Task to carry out –
Pull every line with "rock" from the material.

Data for processing –
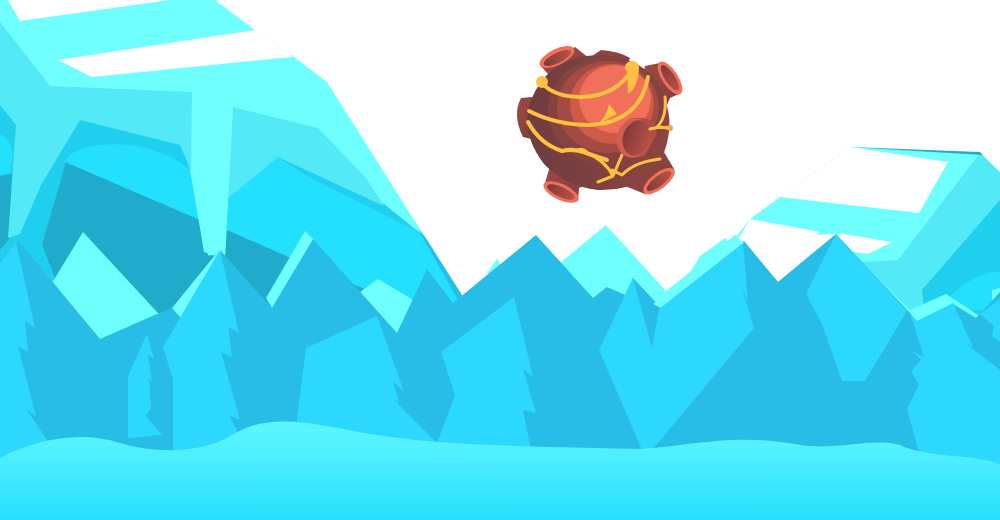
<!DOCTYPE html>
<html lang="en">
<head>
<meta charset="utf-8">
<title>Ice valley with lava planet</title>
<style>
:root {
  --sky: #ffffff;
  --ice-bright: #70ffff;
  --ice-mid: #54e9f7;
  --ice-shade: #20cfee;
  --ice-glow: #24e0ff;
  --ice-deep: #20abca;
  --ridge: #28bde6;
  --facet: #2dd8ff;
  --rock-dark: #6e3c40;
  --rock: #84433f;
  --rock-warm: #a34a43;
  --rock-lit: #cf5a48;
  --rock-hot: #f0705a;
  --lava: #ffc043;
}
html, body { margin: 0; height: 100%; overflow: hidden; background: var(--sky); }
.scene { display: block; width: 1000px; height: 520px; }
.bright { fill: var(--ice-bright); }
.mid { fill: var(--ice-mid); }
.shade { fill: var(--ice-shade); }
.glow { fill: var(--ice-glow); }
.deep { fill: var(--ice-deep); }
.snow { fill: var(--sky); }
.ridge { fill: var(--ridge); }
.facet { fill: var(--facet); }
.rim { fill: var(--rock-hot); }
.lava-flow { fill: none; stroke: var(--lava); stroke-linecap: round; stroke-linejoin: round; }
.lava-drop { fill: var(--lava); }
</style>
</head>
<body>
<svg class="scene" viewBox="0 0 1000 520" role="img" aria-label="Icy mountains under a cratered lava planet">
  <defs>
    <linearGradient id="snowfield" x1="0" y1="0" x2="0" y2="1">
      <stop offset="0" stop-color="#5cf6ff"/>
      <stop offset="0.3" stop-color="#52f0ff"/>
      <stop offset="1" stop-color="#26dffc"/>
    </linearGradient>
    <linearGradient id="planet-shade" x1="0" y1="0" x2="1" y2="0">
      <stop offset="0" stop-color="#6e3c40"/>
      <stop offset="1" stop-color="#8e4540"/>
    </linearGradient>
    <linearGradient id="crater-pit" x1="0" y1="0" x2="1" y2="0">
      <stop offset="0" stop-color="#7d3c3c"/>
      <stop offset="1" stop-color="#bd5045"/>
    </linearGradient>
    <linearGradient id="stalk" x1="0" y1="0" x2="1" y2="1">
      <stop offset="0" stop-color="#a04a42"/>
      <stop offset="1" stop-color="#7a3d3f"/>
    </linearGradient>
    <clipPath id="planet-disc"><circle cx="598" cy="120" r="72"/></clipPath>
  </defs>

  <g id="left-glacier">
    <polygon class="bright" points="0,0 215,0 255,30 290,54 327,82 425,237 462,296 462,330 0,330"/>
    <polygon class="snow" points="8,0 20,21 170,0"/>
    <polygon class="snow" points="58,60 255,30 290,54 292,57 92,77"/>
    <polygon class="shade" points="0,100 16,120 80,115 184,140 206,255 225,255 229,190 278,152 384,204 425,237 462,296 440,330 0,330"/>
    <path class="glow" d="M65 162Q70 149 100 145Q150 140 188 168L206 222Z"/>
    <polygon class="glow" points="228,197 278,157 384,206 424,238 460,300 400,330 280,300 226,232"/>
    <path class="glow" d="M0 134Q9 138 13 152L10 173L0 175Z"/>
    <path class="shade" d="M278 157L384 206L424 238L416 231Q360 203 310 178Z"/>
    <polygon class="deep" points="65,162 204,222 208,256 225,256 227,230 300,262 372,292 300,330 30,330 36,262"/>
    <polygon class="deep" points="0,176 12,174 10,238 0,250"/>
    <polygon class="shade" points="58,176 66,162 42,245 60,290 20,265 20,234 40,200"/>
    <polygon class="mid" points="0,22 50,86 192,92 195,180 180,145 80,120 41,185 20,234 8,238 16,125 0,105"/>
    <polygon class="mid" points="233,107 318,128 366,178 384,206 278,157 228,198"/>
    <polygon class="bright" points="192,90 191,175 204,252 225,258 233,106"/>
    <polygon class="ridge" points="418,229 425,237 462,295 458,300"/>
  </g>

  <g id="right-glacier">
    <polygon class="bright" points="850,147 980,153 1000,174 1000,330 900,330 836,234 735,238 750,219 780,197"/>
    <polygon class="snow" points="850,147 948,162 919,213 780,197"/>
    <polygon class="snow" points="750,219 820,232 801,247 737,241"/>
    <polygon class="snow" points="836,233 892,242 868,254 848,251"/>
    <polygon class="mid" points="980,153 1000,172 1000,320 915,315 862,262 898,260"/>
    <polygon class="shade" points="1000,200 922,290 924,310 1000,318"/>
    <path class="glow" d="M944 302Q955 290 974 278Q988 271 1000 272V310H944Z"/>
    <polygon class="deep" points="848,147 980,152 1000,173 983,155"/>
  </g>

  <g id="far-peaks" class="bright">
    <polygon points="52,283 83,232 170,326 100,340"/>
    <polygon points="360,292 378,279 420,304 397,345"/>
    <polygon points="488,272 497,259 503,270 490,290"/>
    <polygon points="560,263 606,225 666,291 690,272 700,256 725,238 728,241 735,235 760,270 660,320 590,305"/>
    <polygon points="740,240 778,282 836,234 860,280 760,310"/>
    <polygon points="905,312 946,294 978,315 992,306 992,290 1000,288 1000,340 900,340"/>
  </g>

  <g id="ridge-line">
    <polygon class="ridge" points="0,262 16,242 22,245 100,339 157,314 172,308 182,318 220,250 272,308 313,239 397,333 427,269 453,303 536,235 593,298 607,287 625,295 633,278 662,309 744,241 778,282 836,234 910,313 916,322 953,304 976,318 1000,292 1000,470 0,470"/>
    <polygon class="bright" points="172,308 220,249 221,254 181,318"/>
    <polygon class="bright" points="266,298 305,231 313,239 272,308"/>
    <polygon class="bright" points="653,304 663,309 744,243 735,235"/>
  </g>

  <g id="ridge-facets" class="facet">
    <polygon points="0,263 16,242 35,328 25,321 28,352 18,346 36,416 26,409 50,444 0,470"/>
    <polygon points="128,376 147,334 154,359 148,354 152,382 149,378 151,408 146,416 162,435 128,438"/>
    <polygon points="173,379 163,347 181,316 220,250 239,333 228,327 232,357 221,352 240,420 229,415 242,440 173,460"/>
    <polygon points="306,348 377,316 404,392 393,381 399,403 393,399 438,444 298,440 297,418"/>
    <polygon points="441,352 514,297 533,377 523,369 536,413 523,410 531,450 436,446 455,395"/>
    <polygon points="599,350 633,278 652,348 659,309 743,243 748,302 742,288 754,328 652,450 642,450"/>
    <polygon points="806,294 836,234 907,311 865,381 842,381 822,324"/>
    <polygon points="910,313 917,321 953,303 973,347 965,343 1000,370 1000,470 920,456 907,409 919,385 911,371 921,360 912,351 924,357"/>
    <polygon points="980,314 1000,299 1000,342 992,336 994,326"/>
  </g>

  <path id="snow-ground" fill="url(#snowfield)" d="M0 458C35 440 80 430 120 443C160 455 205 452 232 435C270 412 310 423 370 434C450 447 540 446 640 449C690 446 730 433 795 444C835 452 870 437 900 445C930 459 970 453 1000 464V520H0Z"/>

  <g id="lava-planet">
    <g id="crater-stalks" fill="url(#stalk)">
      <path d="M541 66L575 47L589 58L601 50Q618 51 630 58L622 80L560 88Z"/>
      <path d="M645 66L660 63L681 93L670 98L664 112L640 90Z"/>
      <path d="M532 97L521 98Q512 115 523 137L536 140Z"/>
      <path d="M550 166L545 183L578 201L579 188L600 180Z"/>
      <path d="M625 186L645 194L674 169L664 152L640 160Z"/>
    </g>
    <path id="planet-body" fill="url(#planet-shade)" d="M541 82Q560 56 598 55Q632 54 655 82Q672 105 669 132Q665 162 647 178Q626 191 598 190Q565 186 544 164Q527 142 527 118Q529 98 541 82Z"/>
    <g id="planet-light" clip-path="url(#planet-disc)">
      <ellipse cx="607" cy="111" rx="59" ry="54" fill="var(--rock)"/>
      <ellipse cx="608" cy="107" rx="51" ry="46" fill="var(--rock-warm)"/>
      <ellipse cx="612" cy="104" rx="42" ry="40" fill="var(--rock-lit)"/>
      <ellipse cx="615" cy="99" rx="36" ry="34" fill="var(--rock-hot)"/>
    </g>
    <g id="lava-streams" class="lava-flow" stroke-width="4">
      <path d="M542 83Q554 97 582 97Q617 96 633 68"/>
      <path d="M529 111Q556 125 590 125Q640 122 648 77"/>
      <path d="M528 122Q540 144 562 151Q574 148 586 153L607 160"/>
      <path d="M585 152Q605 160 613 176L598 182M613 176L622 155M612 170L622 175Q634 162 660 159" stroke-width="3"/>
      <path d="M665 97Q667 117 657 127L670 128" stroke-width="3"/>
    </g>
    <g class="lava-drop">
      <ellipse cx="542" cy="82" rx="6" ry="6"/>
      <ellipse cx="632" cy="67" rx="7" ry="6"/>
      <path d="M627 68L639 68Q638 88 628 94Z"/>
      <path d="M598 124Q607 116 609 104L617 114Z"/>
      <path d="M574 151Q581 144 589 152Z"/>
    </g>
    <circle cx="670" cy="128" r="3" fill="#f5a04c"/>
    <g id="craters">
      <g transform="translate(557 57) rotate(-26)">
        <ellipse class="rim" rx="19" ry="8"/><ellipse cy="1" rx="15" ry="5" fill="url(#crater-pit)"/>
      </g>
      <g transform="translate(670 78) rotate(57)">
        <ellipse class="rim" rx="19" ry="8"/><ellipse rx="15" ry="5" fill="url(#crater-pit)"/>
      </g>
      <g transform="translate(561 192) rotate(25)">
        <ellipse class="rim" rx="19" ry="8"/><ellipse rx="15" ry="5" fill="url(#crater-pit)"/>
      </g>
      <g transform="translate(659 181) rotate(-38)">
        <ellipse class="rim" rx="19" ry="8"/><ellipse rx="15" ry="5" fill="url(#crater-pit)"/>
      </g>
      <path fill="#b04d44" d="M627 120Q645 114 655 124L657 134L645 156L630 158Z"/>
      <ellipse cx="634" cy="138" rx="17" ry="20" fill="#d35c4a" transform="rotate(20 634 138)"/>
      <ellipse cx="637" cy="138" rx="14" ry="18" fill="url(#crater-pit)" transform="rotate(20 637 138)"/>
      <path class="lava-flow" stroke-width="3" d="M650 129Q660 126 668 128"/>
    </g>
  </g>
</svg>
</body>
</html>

* * *

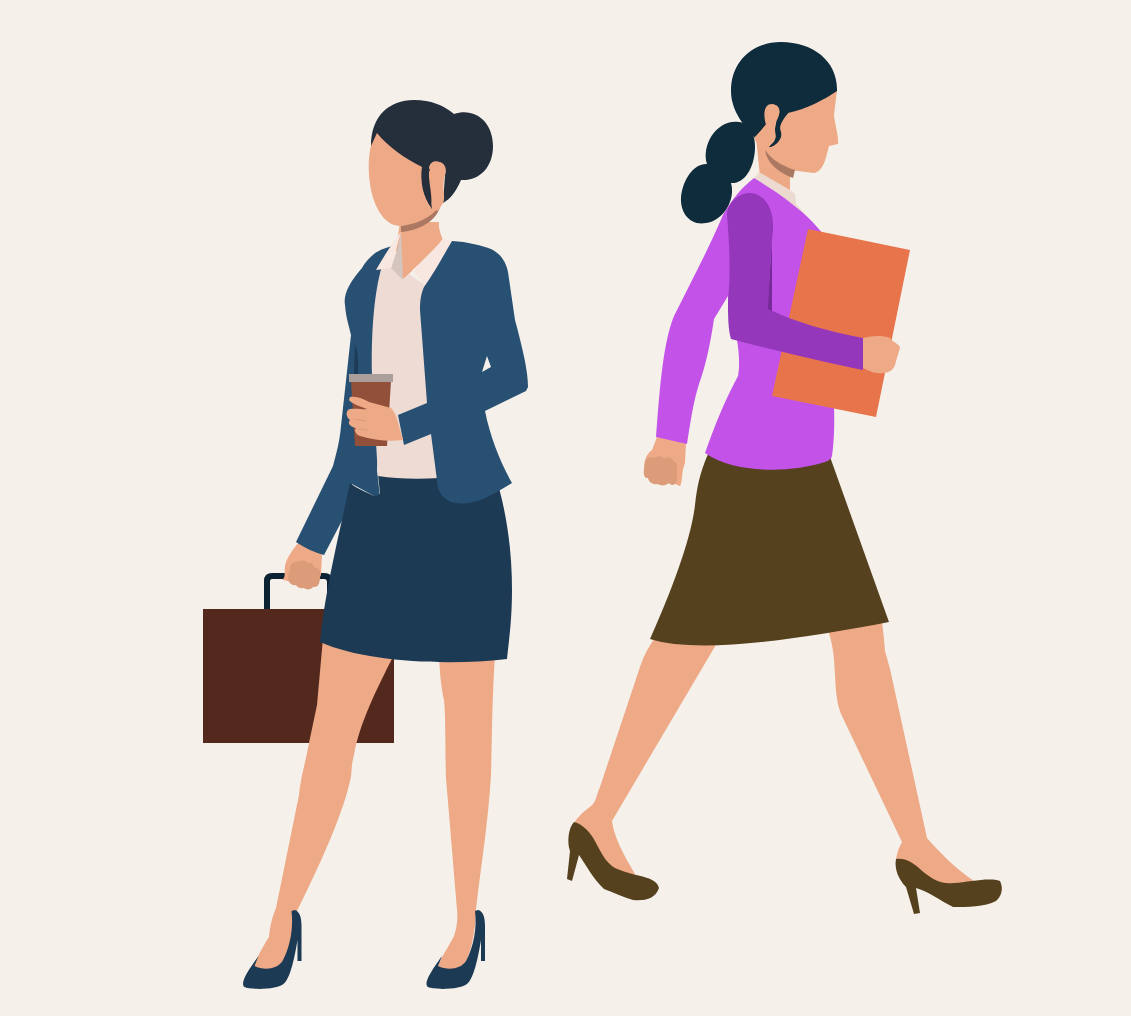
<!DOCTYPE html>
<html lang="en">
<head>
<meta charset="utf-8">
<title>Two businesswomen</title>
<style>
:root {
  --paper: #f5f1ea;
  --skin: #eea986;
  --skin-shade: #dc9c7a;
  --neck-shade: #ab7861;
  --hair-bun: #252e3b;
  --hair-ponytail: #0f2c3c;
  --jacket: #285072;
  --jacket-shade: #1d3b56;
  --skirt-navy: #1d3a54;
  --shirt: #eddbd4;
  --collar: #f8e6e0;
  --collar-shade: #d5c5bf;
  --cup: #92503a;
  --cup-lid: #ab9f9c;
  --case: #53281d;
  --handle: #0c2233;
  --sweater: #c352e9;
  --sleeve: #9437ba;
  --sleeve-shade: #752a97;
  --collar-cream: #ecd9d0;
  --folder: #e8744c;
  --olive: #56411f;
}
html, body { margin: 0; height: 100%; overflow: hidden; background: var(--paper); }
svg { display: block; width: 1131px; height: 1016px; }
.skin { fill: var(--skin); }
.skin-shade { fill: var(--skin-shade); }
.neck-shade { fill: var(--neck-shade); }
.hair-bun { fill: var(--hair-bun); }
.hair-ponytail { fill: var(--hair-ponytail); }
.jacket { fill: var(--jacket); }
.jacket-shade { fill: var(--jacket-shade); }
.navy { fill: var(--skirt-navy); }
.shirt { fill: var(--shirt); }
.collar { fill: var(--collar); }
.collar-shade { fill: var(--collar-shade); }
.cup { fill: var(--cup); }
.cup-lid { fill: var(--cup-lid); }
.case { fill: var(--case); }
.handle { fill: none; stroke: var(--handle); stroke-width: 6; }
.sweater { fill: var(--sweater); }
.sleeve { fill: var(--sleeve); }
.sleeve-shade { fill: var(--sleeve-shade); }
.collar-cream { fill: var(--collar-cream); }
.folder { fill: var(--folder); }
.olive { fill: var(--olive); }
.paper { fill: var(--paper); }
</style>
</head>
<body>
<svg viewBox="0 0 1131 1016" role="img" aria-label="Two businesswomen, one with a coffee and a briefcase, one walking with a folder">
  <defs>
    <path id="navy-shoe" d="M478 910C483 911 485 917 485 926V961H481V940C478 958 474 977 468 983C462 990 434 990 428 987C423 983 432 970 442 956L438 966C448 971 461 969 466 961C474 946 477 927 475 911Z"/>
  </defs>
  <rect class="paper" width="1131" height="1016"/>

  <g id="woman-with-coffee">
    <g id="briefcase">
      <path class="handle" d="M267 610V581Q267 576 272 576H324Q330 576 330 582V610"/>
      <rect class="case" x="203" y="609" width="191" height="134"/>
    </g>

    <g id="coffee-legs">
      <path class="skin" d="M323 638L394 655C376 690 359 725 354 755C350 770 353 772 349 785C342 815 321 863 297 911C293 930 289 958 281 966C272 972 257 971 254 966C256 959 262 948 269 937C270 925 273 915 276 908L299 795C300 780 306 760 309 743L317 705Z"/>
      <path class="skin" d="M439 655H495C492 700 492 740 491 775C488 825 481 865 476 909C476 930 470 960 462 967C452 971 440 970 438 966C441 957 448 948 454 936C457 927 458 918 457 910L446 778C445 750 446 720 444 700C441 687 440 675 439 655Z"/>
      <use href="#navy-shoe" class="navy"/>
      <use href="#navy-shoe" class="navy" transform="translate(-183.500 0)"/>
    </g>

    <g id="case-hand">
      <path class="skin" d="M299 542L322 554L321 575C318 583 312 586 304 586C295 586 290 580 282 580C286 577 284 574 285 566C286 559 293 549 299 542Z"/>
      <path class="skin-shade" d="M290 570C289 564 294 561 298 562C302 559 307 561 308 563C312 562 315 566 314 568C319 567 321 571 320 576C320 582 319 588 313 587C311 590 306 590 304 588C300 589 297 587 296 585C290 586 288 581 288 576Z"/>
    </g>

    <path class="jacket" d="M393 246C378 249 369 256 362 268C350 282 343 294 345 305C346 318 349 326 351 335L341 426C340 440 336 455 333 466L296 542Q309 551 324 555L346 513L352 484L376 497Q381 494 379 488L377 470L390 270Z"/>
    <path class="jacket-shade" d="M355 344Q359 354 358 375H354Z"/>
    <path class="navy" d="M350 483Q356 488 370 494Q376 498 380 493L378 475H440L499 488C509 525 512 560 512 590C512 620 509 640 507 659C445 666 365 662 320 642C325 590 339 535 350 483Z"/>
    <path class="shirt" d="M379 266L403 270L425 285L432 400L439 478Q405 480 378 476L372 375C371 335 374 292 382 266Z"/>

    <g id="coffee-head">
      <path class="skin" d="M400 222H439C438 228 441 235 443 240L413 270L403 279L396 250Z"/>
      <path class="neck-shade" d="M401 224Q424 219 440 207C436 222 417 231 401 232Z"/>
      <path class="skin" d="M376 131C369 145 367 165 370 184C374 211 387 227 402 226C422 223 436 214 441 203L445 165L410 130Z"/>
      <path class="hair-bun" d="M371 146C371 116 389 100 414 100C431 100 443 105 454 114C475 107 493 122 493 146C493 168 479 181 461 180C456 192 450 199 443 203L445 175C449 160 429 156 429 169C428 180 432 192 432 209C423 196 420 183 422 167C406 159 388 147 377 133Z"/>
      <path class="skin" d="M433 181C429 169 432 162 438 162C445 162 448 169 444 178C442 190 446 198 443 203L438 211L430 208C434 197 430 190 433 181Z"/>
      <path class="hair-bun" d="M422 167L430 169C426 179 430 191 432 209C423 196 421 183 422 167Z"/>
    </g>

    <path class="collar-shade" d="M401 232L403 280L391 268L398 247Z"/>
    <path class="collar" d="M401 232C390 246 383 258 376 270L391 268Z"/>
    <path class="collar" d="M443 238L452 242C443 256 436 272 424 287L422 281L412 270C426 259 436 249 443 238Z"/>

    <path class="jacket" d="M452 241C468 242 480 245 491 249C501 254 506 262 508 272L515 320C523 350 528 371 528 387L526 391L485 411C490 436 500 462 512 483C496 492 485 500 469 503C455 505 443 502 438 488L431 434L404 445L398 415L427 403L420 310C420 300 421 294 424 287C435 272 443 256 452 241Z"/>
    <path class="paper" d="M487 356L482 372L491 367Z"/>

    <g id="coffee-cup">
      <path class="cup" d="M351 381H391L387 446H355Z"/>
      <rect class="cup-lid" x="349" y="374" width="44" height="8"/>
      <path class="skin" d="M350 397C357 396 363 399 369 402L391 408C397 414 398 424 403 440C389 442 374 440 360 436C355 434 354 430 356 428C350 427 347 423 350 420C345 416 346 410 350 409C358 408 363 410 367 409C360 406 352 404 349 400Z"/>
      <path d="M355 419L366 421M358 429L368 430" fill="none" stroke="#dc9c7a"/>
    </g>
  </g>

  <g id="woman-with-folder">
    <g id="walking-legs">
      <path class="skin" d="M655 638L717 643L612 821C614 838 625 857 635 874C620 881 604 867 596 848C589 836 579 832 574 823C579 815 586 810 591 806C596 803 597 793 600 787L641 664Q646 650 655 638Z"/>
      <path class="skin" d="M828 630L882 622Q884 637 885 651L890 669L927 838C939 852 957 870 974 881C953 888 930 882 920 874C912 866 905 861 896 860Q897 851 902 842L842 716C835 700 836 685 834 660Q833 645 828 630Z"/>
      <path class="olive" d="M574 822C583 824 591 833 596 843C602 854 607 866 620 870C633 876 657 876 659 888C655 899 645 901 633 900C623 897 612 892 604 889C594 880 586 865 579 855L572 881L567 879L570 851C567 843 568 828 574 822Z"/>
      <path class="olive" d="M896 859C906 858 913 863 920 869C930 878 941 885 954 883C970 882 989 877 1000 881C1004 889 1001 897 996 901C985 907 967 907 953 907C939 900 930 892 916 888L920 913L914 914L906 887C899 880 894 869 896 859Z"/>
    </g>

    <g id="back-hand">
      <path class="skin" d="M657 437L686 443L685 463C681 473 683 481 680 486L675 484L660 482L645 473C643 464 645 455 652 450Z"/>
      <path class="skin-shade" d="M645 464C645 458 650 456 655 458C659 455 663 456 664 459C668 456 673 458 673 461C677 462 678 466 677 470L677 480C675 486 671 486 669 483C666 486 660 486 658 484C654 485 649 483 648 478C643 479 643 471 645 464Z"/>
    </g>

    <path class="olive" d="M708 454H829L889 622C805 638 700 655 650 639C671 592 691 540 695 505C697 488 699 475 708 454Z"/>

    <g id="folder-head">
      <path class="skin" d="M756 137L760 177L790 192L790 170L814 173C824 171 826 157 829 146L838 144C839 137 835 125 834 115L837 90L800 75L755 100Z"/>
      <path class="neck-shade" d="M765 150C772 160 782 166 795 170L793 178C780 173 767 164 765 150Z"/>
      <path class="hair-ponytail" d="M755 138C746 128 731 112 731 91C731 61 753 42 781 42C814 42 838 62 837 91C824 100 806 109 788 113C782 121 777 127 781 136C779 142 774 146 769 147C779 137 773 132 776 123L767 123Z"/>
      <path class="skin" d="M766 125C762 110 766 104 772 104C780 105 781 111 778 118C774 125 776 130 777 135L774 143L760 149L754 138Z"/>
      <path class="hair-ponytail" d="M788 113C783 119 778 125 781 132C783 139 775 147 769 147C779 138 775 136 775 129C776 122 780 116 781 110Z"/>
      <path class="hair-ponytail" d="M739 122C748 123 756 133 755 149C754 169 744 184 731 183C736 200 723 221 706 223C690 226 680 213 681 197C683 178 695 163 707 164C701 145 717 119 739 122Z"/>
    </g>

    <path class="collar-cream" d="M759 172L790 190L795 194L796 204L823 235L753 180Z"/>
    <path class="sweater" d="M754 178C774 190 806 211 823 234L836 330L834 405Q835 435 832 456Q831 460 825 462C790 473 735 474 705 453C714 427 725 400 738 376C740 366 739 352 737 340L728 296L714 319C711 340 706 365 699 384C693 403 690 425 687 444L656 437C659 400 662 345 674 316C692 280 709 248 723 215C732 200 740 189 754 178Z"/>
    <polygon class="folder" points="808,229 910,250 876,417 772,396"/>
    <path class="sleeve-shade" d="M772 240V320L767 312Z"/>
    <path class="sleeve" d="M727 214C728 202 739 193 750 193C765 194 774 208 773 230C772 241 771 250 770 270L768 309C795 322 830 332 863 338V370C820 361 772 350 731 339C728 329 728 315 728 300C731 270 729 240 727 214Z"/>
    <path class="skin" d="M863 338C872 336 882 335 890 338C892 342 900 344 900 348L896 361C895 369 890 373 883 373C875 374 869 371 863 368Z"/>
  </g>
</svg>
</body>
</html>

Finished exercise –
  --rock-dark: #6e3c40;
  --rock: #84433f;
  --rock-warm: #a34a43;
  --rock-lit: #cf5a48;
  --rock-hot: #f0705a;
.rim { fill: var(--rock-hot); }
      <ellipse cx="607" cy="111" rx="59" ry="54" fill="var(--rock)"/>
      <ellipse cx="608" cy="107" rx="51" ry="46" fill="var(--rock-warm)"/>
      <ellipse cx="612" cy="104" rx="42" ry="40" fill="var(--rock-lit)"/>
      <ellipse cx="615" cy="99" rx="36" ry="34" fill="var(--rock-hot)"/>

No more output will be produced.